"They wanted to construct a house that was deeply ecologically site-specific, energy-efficient, and had a strong design identity," said Faulkner Architects, a studio based in Truckee, California. To inform the design, the team drew from a "dense observation of the landscape, climate, culture, and existing uses and patterns of the site". The footprint of the new residence was influenced by an ageing house that once stood on the property. The team retained a large fireplace from the old dwelling, which was wrapped in concrete and serves as a major structural element and visual anchor.
The hillside was left open and natural. The home is shaded by mature oak trees, which were integral to the design.
"Those big trees felt like refuge before we even built anything," said architect Greg Faulkner. "They're a free material that became part of the house."
The home is entered from the north, where a covered walkway leads to the front door. Inside, one finds light-filled rooms with high ceilings and views of the landscape.
Providing a strong connection to the outdoors was a guiding concern for the architect.

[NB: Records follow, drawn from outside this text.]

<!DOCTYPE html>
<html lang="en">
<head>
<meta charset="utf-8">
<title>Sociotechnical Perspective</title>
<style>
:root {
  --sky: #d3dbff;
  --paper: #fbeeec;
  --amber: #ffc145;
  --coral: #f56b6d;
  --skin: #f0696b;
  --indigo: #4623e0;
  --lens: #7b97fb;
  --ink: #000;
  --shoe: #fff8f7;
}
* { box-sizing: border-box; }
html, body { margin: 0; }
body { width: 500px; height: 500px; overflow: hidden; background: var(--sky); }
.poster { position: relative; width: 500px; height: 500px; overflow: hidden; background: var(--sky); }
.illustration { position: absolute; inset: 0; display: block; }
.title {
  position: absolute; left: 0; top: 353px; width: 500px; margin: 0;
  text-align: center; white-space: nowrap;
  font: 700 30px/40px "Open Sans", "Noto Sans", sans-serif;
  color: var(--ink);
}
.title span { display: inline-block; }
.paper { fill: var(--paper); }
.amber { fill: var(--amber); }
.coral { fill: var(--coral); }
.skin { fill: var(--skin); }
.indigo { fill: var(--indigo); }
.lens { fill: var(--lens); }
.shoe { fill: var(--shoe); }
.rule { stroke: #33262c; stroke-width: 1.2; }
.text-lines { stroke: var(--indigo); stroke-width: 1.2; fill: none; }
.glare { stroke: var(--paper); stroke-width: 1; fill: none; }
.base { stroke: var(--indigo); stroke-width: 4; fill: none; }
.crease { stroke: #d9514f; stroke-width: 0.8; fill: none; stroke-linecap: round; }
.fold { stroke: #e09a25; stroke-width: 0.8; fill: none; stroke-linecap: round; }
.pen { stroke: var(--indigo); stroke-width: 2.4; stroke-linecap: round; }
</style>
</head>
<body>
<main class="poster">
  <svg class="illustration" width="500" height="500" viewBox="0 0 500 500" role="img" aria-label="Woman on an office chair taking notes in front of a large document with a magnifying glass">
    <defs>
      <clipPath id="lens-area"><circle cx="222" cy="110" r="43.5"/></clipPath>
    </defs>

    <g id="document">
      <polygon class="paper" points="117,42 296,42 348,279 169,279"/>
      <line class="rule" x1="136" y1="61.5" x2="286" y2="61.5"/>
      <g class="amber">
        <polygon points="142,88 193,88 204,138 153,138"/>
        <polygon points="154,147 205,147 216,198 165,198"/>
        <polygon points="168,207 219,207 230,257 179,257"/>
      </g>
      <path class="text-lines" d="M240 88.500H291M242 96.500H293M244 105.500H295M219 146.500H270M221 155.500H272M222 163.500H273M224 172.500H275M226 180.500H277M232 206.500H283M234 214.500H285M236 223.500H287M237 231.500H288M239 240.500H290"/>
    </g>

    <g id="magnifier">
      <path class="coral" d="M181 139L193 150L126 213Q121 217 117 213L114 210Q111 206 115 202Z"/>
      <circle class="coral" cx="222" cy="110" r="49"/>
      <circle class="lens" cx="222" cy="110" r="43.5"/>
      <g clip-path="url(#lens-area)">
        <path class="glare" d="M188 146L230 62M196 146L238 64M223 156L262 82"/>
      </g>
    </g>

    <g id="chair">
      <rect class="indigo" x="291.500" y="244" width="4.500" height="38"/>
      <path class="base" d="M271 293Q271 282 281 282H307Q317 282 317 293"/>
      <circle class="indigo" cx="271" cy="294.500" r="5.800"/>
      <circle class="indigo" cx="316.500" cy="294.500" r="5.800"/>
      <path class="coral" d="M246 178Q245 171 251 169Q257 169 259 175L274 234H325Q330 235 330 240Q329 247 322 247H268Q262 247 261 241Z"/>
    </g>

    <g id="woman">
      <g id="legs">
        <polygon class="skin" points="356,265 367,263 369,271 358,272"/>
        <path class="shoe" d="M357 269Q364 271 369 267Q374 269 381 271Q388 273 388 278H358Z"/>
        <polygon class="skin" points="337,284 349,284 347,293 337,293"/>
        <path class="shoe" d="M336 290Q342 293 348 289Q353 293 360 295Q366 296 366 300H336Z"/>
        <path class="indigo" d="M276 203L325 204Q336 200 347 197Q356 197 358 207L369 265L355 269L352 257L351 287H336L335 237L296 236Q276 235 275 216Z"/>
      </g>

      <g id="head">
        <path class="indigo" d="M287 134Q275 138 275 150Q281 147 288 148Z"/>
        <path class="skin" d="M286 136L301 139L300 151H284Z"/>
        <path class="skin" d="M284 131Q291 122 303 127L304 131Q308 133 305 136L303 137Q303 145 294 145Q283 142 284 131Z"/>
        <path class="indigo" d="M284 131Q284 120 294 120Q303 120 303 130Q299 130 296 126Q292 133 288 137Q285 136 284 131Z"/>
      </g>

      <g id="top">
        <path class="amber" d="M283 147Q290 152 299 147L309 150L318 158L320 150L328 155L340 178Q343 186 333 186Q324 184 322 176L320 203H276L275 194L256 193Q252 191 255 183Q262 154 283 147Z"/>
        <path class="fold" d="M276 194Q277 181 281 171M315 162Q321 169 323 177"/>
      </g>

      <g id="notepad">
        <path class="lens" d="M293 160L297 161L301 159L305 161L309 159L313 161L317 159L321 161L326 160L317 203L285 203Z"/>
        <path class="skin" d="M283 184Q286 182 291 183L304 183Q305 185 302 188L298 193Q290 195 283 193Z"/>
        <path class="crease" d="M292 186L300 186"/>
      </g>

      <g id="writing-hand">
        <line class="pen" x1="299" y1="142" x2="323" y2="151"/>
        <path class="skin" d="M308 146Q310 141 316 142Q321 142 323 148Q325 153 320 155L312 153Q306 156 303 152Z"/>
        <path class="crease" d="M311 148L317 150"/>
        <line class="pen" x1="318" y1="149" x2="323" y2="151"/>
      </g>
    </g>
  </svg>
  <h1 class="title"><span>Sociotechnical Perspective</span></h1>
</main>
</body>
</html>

In the main living area, a 12-foot-wide (3.6-metre) retractable glass wall opens onto a patio and garden.
The home recently won a design award from the California chapter of the AIA. Other winners included the Alamo Square Residence by Jensen Architects, which involved updating a historic Victorian residence in San Francisco.
Photography is by Joe Fletcher Photography.